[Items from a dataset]
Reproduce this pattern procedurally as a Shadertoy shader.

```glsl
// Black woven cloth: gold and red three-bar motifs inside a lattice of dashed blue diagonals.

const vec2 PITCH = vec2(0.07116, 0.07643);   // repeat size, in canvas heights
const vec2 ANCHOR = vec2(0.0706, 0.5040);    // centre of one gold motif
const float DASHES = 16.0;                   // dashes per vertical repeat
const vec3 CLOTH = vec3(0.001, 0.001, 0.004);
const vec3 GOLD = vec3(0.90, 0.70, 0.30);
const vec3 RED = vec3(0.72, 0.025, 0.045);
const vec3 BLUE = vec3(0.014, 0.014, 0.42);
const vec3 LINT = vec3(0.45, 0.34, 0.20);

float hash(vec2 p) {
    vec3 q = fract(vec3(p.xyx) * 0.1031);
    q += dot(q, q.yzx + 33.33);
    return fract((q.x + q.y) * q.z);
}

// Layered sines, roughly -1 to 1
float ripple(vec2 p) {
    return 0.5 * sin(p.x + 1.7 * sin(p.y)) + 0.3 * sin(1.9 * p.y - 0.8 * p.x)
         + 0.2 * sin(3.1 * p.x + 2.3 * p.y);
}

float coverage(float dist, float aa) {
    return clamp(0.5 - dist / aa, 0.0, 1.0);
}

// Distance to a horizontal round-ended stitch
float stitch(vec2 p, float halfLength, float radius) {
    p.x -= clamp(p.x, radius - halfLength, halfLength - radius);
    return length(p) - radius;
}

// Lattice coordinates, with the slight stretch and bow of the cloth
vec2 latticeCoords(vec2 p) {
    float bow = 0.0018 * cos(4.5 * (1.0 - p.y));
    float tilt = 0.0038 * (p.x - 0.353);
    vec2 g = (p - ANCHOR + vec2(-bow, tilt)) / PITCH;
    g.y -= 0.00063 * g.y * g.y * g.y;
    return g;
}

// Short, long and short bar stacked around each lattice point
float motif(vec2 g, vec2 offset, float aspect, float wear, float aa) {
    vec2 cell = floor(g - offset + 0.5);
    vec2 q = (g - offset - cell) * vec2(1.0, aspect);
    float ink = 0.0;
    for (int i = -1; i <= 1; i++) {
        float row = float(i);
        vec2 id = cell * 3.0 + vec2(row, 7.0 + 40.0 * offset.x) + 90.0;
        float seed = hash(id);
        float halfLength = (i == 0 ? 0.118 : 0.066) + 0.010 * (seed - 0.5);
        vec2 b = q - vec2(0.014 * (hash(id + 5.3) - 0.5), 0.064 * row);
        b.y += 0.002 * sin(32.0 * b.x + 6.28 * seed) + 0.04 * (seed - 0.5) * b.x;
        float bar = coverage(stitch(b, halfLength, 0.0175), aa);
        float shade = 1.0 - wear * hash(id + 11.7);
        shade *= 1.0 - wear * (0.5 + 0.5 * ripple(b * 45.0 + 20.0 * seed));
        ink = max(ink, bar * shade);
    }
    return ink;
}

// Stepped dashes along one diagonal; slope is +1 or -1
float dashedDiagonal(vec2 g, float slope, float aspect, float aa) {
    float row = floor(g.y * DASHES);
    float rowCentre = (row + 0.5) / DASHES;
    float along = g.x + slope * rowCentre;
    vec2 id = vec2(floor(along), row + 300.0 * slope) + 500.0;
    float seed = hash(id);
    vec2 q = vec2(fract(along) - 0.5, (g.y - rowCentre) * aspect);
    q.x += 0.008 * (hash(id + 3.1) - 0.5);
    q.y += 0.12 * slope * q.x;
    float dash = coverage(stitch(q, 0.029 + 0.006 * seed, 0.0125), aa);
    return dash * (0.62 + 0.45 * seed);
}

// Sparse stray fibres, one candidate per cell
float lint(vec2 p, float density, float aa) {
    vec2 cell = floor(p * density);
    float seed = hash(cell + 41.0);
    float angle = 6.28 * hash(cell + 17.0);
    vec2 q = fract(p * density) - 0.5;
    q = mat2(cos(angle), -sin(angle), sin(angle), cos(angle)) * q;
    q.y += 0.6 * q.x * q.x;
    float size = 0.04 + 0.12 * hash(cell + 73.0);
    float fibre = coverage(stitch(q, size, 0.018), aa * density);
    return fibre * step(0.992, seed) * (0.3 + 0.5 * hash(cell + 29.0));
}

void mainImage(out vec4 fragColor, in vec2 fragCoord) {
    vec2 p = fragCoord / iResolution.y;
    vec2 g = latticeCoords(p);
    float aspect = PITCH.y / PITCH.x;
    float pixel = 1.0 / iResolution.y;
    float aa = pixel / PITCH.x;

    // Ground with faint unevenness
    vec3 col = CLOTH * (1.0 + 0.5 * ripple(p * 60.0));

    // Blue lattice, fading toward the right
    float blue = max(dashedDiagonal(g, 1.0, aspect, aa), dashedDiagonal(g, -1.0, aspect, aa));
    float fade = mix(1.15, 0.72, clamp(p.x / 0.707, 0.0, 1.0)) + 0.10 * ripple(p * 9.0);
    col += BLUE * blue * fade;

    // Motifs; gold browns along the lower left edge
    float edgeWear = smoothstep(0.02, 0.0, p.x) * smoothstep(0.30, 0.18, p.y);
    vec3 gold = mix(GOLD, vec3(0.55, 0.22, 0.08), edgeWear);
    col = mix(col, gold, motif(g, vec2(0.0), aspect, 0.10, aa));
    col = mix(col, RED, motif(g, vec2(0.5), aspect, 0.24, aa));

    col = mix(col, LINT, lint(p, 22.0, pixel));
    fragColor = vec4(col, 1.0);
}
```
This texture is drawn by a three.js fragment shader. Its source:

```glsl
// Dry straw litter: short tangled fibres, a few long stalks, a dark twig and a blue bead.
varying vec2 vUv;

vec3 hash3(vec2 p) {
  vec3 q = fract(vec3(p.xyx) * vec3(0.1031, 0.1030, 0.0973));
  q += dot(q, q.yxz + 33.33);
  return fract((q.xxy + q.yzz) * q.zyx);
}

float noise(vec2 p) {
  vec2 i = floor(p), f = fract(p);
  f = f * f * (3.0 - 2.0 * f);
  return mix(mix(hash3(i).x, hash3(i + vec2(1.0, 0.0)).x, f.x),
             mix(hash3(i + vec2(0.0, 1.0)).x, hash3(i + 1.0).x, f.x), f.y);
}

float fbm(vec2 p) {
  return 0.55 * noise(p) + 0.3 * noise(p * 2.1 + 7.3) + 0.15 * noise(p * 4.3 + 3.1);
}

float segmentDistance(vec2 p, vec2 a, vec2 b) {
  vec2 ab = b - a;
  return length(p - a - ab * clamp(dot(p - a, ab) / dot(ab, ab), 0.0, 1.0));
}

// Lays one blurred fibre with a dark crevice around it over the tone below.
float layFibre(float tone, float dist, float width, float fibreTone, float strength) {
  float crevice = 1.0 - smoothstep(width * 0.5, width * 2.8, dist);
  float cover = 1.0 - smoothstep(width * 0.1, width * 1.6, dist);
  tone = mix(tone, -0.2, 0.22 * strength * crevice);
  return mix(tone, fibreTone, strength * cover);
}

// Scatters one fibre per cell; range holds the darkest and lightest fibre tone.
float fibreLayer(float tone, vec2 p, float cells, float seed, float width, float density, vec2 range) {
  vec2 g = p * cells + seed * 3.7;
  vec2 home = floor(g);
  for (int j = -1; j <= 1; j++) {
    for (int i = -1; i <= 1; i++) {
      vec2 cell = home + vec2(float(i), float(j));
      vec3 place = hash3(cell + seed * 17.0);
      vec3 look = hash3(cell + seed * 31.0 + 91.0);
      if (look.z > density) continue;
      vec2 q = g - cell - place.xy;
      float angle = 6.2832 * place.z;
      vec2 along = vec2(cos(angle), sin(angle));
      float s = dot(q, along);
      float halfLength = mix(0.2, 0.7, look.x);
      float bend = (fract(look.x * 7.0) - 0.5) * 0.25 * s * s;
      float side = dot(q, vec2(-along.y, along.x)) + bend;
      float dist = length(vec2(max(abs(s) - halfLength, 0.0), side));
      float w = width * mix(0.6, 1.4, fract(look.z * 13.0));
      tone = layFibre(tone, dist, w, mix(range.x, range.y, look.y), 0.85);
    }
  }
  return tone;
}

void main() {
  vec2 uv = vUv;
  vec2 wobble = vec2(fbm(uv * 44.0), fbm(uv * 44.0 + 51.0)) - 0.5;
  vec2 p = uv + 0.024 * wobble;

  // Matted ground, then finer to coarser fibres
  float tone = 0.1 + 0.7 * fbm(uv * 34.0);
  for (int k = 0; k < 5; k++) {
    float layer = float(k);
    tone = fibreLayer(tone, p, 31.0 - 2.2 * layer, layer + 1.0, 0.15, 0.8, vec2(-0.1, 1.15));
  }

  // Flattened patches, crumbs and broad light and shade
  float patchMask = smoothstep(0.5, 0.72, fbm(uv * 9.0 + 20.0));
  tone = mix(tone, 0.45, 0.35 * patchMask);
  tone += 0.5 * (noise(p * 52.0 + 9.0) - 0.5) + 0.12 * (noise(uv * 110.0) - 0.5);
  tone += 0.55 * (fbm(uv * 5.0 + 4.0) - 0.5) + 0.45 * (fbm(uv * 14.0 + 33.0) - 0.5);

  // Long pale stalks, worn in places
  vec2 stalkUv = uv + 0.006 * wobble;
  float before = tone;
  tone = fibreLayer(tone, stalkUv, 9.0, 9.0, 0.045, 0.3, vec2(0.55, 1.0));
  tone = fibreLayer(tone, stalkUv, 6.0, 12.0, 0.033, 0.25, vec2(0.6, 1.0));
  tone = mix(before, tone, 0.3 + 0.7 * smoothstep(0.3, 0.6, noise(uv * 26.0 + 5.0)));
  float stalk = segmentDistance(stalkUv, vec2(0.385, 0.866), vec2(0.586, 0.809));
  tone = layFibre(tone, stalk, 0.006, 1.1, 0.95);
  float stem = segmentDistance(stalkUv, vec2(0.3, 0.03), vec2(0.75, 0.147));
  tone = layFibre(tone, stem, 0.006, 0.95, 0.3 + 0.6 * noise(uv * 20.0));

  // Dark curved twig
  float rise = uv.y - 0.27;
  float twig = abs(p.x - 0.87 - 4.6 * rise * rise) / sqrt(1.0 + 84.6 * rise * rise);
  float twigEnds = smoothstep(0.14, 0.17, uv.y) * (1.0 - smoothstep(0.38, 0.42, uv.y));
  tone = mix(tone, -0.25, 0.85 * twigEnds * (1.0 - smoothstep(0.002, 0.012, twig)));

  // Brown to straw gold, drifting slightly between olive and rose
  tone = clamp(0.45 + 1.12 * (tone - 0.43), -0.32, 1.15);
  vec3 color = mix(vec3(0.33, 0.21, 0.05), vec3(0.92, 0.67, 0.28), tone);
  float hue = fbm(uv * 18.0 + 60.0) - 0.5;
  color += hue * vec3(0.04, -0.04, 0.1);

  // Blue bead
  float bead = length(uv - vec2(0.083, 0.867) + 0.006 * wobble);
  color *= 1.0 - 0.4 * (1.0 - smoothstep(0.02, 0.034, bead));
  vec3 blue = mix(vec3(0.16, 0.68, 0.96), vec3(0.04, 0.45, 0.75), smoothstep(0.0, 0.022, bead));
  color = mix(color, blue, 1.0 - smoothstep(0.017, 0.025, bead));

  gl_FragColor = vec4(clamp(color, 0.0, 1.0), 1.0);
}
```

→ EXERCISE GOAL: Would you please copy every line in the data that contains the word "smoothstep"?

→ TASK RESULT:
    float edgeWear = smoothstep(0.02, 0.0, p.x) * smoothstep(0.30, 0.18, p.y);
  float crevice = 1.0 - smoothstep(width * 0.5, width * 2.8, dist);
  float cover = 1.0 - smoothstep(width * 0.1, width * 1.6, dist);
  float patchMask = smoothstep(0.5, 0.72, fbm(uv * 9.0 + 20.0));
  tone = mix(before, tone, 0.3 + 0.7 * smoothstep(0.3, 0.6, noise(uv * 26.0 + 5.0)));
  float twigEnds = smoothstep(0.14, 0.17, uv.y) * (1.0 - smoothstep(0.38, 0.42, uv.y));
  tone = mix(tone, -0.25, 0.85 * twigEnds * (1.0 - smoothstep(0.002, 0.012, twig)));
  color *= 1.0 - 0.4 * (1.0 - smoothstep(0.02, 0.034, bead));
  vec3 blue = mix(vec3(0.16, 0.68, 0.96), vec3(0.04, 0.45, 0.75), smoothstep(0.0, 0.022, bead));
  color = mix(color, blue, 1.0 - smoothstep(0.017, 0.025, bead));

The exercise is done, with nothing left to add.